The Philadelphia Foot Patrol Experiment, a randomized control trial conducted by Temple University, has shown that foot patrols reduce crime.[9] With the resources to patrol 60 locations, researchers identified the highest violent crime corners in the city, using data from 2006 to 2008. Police commanders designed 120 foot patrol areas around these corners, and stratified randomization was used to assign pairs of foot patrols with similar crime rates as either a comparison or a target area. Officers generally patrolled in pairs with two pairs assigned to each foot patrol. After three months, relative to the comparison areas, violent crime decreased 23%.

Official records of police activities during the intervention period reveal the following in the target areas:

An emerging trend within patrol is the supplement[clarification needed] of basic police patrol with that of private security agencies. The privatization of police is explored in James Pastor's book The Privatization of Police in America: An Analysis and Case Study.[10]

Law enforcement patrols don’t always just enforce the laws during the patrols. They also try and have community relations, will investigate traffic accidents and transport criminals. They will go to schools to talk about their jobs or about drugs and safe driving. In some large cities, the police chief will go around to meet and talk with business owners, residents or anyone in the city.[11]

Etymology[]

From French patrouiller from Old French patouiller (“to paddle, paw about, patrol”) from patte (“a paw”)

Non-law enforcement patrols[]

Schools[]
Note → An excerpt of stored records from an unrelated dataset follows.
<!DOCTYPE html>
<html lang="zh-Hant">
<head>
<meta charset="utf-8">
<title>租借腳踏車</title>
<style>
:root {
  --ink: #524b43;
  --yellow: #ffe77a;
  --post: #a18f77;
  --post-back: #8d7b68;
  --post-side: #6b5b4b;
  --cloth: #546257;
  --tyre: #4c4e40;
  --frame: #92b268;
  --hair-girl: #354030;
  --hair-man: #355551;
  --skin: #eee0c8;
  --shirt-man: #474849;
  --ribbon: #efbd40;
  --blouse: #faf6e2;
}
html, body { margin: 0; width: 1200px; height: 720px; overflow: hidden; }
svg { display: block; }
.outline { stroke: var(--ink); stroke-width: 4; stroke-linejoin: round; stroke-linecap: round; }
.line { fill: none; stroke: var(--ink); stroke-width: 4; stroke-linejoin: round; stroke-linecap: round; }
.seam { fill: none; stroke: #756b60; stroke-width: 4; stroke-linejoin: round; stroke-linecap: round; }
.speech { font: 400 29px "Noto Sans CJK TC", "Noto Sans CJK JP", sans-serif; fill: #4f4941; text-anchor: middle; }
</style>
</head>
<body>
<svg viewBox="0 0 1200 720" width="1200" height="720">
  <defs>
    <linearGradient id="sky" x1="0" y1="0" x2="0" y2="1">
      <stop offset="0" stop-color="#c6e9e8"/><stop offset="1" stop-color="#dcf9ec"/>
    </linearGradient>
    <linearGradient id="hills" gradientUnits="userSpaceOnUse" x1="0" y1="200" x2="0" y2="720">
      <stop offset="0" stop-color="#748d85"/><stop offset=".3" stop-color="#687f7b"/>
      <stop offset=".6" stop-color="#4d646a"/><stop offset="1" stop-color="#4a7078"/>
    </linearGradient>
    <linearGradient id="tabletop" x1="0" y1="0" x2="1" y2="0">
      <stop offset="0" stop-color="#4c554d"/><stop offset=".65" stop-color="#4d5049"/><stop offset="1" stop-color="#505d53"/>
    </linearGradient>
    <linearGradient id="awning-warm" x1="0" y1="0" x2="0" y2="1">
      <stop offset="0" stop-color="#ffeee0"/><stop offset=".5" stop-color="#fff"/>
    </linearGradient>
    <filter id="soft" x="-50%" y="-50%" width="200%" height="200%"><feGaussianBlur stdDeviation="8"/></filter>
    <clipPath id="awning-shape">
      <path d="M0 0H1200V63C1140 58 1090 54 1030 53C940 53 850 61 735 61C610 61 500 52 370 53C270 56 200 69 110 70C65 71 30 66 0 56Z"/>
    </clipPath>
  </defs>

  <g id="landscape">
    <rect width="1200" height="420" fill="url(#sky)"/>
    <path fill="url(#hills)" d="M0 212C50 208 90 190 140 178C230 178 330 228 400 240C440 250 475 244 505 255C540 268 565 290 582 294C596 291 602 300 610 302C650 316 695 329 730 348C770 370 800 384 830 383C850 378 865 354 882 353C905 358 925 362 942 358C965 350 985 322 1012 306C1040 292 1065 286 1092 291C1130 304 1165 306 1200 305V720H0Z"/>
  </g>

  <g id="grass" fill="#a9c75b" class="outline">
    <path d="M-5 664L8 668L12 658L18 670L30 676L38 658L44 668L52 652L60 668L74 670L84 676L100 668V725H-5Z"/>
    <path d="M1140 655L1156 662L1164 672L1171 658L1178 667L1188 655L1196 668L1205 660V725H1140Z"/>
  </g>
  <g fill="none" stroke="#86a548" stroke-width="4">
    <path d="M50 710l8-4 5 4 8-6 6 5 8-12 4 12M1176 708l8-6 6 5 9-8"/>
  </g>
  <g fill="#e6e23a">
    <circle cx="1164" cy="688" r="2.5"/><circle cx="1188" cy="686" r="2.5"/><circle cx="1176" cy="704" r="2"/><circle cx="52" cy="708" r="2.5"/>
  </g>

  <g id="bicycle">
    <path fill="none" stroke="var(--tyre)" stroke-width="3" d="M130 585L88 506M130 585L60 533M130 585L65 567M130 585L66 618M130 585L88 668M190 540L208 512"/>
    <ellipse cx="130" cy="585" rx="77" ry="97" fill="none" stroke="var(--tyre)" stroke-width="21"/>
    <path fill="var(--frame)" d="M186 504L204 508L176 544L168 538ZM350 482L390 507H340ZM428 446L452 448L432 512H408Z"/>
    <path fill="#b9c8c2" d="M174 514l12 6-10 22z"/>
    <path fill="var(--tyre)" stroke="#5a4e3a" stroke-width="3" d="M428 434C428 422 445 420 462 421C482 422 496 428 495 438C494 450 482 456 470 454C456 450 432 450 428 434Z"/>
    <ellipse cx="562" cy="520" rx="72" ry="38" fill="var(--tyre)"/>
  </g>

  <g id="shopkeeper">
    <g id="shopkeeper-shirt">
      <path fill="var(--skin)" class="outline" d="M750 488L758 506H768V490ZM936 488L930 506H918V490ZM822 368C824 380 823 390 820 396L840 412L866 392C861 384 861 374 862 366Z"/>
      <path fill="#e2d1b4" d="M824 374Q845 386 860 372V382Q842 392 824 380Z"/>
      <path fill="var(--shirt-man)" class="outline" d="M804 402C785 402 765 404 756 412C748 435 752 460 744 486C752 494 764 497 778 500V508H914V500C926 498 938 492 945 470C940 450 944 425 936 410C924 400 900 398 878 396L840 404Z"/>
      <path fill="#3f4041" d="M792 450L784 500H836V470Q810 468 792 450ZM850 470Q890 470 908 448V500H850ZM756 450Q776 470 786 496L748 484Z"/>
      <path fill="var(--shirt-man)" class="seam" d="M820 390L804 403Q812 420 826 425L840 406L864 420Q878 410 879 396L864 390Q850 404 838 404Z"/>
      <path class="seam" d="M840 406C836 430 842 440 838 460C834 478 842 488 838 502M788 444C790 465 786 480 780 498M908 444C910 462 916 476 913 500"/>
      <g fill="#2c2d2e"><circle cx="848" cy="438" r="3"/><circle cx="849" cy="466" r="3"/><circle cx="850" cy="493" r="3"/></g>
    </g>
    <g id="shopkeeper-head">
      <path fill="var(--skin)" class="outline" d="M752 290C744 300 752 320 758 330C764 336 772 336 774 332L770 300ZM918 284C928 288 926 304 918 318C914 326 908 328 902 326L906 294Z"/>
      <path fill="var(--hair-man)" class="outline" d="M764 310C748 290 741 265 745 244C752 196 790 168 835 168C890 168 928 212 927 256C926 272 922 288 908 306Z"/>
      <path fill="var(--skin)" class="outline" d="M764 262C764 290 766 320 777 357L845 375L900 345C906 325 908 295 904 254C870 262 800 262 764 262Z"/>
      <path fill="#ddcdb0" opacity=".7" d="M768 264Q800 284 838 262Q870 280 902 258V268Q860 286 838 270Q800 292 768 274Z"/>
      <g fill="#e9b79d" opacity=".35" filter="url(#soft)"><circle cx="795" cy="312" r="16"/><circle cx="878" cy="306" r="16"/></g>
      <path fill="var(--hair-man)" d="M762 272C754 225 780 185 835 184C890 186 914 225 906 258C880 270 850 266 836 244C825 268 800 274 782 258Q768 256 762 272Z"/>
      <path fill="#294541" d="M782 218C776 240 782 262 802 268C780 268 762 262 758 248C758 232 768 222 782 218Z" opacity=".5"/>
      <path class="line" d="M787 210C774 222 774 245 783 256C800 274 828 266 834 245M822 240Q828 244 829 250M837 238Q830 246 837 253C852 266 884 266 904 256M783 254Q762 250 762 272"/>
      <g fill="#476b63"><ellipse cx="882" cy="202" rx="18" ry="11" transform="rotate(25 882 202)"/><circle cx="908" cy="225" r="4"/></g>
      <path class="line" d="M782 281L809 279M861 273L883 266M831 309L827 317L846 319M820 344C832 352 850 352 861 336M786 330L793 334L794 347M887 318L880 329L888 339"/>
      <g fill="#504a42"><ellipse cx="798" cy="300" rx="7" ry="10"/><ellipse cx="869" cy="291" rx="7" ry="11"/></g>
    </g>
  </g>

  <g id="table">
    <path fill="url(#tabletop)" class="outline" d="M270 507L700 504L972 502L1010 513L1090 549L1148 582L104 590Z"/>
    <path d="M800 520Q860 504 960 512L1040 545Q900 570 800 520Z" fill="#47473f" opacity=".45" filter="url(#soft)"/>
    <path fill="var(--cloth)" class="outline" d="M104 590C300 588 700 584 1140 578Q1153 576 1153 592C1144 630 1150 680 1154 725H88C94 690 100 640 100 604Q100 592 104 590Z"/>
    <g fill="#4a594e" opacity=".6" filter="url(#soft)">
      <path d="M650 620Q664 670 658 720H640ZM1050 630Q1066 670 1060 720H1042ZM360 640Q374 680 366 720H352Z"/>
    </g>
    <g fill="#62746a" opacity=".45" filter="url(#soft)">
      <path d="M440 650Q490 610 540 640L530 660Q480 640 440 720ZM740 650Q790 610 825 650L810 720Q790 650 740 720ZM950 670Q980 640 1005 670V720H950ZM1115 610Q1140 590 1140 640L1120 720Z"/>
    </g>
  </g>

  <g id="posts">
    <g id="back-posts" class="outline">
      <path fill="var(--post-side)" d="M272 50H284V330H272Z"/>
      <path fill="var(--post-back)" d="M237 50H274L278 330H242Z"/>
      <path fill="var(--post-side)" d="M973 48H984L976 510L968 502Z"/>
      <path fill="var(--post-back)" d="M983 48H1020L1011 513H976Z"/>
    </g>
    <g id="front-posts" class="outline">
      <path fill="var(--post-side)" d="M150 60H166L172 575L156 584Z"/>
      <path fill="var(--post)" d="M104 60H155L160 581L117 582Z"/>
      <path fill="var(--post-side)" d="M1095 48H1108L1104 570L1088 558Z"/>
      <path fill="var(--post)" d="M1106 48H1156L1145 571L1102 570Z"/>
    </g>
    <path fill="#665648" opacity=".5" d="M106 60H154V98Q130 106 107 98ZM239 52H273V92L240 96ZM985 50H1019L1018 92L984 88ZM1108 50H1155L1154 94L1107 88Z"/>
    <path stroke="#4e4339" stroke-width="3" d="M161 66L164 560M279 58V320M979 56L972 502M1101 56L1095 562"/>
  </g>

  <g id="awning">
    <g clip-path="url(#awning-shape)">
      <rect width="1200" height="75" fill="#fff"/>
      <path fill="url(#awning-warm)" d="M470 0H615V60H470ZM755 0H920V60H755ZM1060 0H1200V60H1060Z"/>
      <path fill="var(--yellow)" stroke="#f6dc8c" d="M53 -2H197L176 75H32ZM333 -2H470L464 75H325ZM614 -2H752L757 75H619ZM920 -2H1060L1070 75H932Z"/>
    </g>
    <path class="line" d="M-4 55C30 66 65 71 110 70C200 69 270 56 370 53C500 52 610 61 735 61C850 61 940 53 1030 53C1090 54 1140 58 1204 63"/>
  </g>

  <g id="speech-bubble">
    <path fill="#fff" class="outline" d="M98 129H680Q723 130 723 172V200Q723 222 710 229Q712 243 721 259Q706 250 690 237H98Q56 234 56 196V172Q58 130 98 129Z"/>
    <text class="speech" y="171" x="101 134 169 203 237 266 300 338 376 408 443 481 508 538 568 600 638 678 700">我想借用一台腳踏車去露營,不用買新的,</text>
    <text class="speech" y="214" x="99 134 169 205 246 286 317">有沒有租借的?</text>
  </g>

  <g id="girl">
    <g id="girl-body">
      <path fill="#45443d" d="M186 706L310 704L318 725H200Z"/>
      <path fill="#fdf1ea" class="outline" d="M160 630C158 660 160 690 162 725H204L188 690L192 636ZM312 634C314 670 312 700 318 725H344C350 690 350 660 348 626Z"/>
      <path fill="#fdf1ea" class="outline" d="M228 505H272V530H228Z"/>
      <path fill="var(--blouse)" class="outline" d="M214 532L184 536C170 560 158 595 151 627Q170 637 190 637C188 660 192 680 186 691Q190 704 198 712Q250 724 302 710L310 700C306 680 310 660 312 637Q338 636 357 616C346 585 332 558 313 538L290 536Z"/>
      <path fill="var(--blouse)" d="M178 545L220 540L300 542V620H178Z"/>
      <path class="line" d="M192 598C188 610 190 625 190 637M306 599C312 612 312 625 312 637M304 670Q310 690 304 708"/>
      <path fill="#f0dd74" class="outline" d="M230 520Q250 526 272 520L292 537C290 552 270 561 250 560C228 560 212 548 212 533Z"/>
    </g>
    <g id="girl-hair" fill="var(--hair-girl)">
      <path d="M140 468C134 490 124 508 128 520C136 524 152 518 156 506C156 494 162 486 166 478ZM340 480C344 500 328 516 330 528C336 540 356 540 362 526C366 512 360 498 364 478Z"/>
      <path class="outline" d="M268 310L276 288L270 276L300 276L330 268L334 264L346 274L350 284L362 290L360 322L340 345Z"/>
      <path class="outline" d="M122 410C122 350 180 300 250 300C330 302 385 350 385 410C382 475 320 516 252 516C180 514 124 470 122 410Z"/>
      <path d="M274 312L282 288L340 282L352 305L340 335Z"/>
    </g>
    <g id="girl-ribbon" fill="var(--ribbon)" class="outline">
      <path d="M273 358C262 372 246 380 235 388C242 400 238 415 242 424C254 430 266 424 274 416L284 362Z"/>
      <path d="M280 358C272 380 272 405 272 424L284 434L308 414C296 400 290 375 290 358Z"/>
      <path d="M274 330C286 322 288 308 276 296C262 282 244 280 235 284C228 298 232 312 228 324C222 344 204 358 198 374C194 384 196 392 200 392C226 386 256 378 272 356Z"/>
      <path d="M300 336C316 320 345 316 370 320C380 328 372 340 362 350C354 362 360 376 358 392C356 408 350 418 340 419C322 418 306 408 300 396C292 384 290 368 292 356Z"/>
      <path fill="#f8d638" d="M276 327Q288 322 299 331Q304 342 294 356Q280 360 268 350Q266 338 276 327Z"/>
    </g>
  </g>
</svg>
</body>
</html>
Some elementary schools use the term patrol to refer to students who are selected to monitor safety in the classroom or to those students who assist crossing guards with safety of children crossing busy streets. Another common term for this use of patrol is hall monitor.

Scouting[]

In Scouting, a patrol is six to eight Scouts (youth members) under the leadership of one of their number who is appointed Patrol Leader and supported by a Second or Assistant Patrol Leader. This is the basic unit of a Scout troop. The Patrol method is an essential characteristic of Scouting by which it differs from all other organizations, using the natural dynamics of the gang for an educational purpose.[12]

References[]

  1. ^ "The Kansas City Preventive Patrol Experiment | Police Foundation". www.policefoundation.org. Retrieved 2018-03-30. 
  2. ^ "The Kansas City Preventive Patrol Experiment | Police Foundation". www.policefoundation.org. Retrieved 2018-03-30. 
  3. ^ "The Kansas City Preventive Patrol Experiment | Police Foundation". www.policefoundation.org. Retrieved 2018-03-30. 
  4. ^ "The Kansas City Preventive Patrol Experiment | Police Foundation". www.policefoundation.org. Retrieved 2018-03-30. 
  5. ^ "The Kansas City Preventive Patrol Experiment | Police Foundation". www.policefoundation.org. Retrieved 2018-04-01. 
  6. ^ "Kansas City Preventive Patrol Experiment" (PDF). 
  7. ^ "Kansas City Preventive Patrol Experiment" (PDF). 
  8. ^ "The Kansas City Preventive Patrol Experiment | Police Foundation". www.policefoundation.org. Retrieved 2018-04-01. 
  9. ^ Public Health Law Research Archived 2011-06-18 at the Wayback Machine.
  10. ^ Pastor, James. The Privatization of Police in America: An Analysis and Case Study. McFarland & Company, 2003.
  11. ^ "Basic Police Patrol Duties". Retrieved 2018-04-01. 
  12. ^ Thurman, John (1950) The Patrol Leader's Handbook, The Boy Scouts Association, London (pp. 4-10)

External links[]